▶ Exercise instructions: Determine the number of lines of the records below that include "seed". Respond with the number and no other text.
--- Given records ---
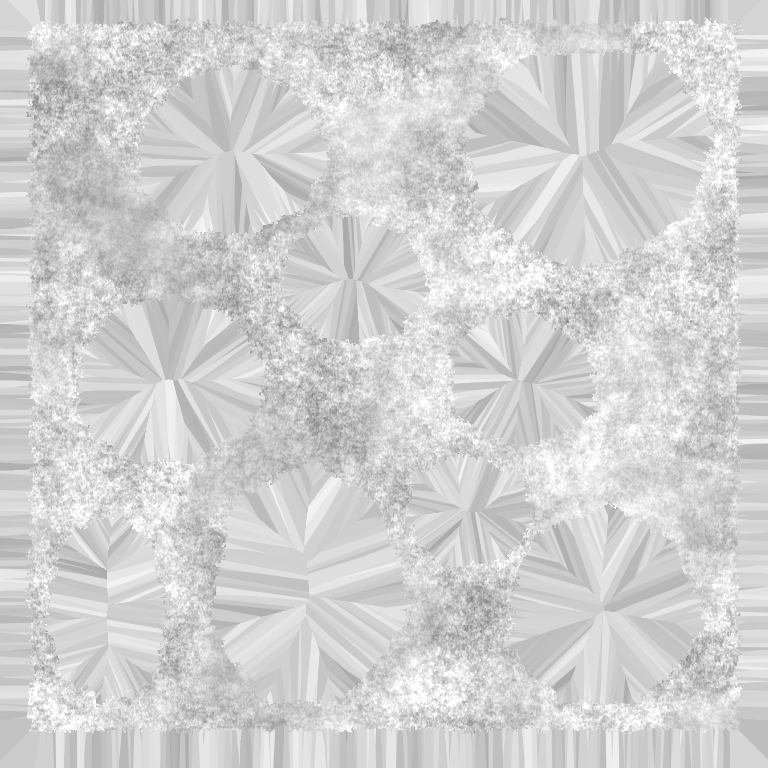
Reproduce this pattern procedurally as a WebGL 2 fragment shader.

```glsl
#version 300 es
precision highp float;
// Pale grainy plaster with faceted, streaked hollows and a streaked border.
uniform vec2 u_resolution;
out vec4 fragColor;

const float TAU = 6.2831853;
const vec2 PANEL_LOW = vec2(0.050, 0.060);
const vec2 PANEL_HIGH = vec2(0.951, 0.960);
const int HOLLOW_STREAKS = 180;
const float BORDER_STEP = 0.0036;

// The two nearest streak roots found so far.
struct Streaks {
  float nearDist, nextDist, nearShade, nextShade;
  vec2 nearRoot, nextRoot;
};

vec2 hash2(vec2 p) {
  vec3 q = fract(p.xyx * vec3(0.1031, 0.1030, 0.0973));
  q += dot(q, q.yzx + 33.33);
  return fract((q.xx + q.yz) * q.zy);
}

// Smooth cellular noise: random cell values blended by distance.
float cellNoise(vec2 p) {
  vec2 cell = floor(p);
  float sum = 0.0, total = 0.0;
  for (int y = -1; y <= 1; y++)
    for (int x = -1; x <= 1; x++) {
      vec2 id = cell + vec2(x, y);
      vec2 away = id + hash2(id) - p;
      float weight = exp(-6.0 * dot(away, away));
      sum += weight * hash2(id + 71.7).x;
      total += weight;
    }
  return sum / total;
}

// Layered cloudy patches down to fine grain, stretched along alternate axes.
float plaster(vec2 p) {
  float shade = 0.825, frequency = 6.5;
  float grainGain = mix(0.45, 1.55, cellNoise(p * 9.0 + 50.0));
  for (int i = 0; i < 7; i++) {
    float gain = i < 4 ? 0.112 : mix(0.11, 0.155, float(i - 4) / 2.0) * grainGain;
    vec2 stretch = i % 2 == 0 ? vec2(1.2, 0.85) : vec2(0.85, 1.2);
    shade += gain * (cellNoise(p * stretch * frequency + float(i) * 17.3) - 0.5);
    frequency *= 2.05;
  }
  return shade;
}

// Thin lines grouped into broader bands.
float streakShade(float id, float seed) {
  float line = hash2(vec2(id, seed + 0.5)).x;
  float band = hash2(vec2(floor(id / 4.0), seed + 9.5)).y;
  return 0.815 + 0.03 * sin(id * 0.23 + seed) + 0.13 * (line + band - 1.0);
}

Streaks noStreaks() {
  return Streaks(9.0, 9.0, 0.8, 0.8, vec2(0.0), vec2(0.0));
}

void visitRoot(inout Streaks s, vec2 p, vec2 root, float shade) {
  float d = dot(p - root, p - root);
  if (d < s.nearDist) {
    s = Streaks(d, s.nearDist, shade, s.nearShade, root, s.nearRoot);
  } else if (d < s.nextDist) {
    s.nextDist = d;
    s.nextShade = shade;
    s.nextRoot = root;
  }
}

// Nearest shade, smoothed across the line between two streaks.
float blendStreaks(Streaks s, float pixel) {
  float gap = (s.nextDist - s.nearDist) / (2.0 * max(distance(s.nearRoot, s.nextRoot), 1e-4));
  float average = 0.5 * (s.nearShade + s.nextShade);
  return mix(average, s.nearShade, clamp(2.0 * gap / pixel, 0.0, 1.0));
}

// Radius of an uneven polygon with unit corners.
float facetRadius(float angle, float sides) {
  float sector = TAU / sides;
  float bent = angle + 0.13 * sin(2.0 * angle + sides);
  float polygon = cos(0.5 * sector) / cos(mod(bent, sector) - 0.5 * sector);
  return polygon * (1.0 + 0.02 * sin(angle * 3.0 + sides));
}

// Leaning outer columns and a zigzag middle column with a low centre.
vec2 hollowCentre(float column, float row, float odd) {
  if (column == 1.0) return vec2(0.40 + 0.03 * row + 0.18 * odd, 0.235 + 0.1 * row * row);
  float x = column < 1.0 ? 0.14 + 0.08 * row : 0.785 - 0.01 * row - 0.095 * odd;
  return vec2(x, 0.207 + 0.297 * row);
}

float hollowRadius(float column, float row, float odd) {
  if (column == 1.0) return row < 1.0 ? 0.165 : 0.078 + 0.01 * row;
  return column < 1.0 ? 0.128 : 0.136 + 0.017 * row - 0.051 * odd;
}

// Shade in x and coverage in y for the hollow in this column and row.
vec2 hollow(vec2 p, float column, float row, float ragged, float pixel) {
  float odd = mod(row, 2.0), seed = column + 3.0 * row + 5.0;
  vec2 chance = hash2(vec2(column, row) + 31.8);
  bool upright = row < 1.0;
  float squash = upright ? 0.64 + 0.17 * column : 0.88;
  vec2 radii = hollowRadius(column, row, odd) * vec2(1.0, squash);
  float turn = upright ? 0.25 * TAU : 0.7 * (chance.x - 0.5);
  float c = cos(turn), s = sin(turn);
  vec2 q = mat2(c, -s, s, c) * (p - hollowCentre(column, row, odd));
  float sides = 7.0 + floor(3.0 * chance.y);
  vec2 unit = q / radii;
  float edge = length(unit) / facetRadius(atan(unit.y, unit.x), sides) - 1.0;
  float cover = 1.0 - smoothstep(-0.5 * pixel, 0.5 * pixel, edge * radii.y + ragged);
  if (cover <= 0.0) return vec2(0.0);
  Streaks streaks = noStreaks();
  for (int i = 0; i < HOLLOW_STREAKS; i++) {
    vec2 h = hash2(vec2(i, seed));
    float angle = (float(i) + h.x) / float(HOLLOW_STREAKS) * TAU;
    vec2 root = radii * facetRadius(angle, sides) * (1.0 + 0.006 * h.y) * vec2(cos(angle), sin(angle));
    visitRoot(streaks, q, root, streakShade(float(i), seed));
  }
  return vec2(blendStreaks(streaks, pixel), cover);
}

// Streaks running outward from the panel sides.
float border(vec2 p, float pixel) {
  vec2 edge = clamp(p, PANEL_LOW, PANEL_HIGH), away = abs(p - edge);
  bool lateral = away.x > away.y;
  vec2 along = lateral ? vec2(0.0, 1.0) : vec2(1.0, 0.0);
  float side = lateral ? 42.0 + step(0.5, p.x) : 40.0 + step(0.5, p.y);
  float first = ceil(dot(PANEL_LOW, along) / BORDER_STEP);
  float last = floor(dot(PANEL_HIGH, along) / BORDER_STEP);
  float middle = floor(dot(p, along) / BORDER_STEP);
  Streaks streaks = noStreaks();
  for (int k = -9; k <= 9; k++) {
    float id = clamp(middle + float(k), first, last);
    vec2 h = hash2(vec2(id, side));
    vec2 root = along * (id + h.x) * BORDER_STEP + (1.0 - along) * (edge + 0.0007 * (h.y - 0.5));
    visitRoot(streaks, p, root, streakShade(id, side));
  }
  return blendStreaks(streaks, pixel);
}

void main() {
  vec2 p = gl_FragCoord.xy / u_resolution;
  float pixel = 1.0 / min(u_resolution.x, u_resolution.y);
  float ragged = 0.009 * cellNoise(p * 400.0) + 0.009 * cellNoise(p * 80.0);
  float shade = plaster(p);
  for (int i = 0; i < 9; i++) {
    vec2 inset = hollow(p, float(i % 3), float(i / 3), ragged - 0.008, pixel);
    shade = mix(shade, inset.x, inset.y);
  }
  vec2 outside = max(PANEL_LOW - p, p - PANEL_HIGH);
  float frame = smoothstep(-pixel, pixel, max(outside.x, outside.y) - ragged - pixel);
  shade = mix(shade, border(p, pixel), frame);
  fragColor = vec4(vec3(clamp(shade, 0.0, 1.0)), 1.0);
}
```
---
▶ Your response: 7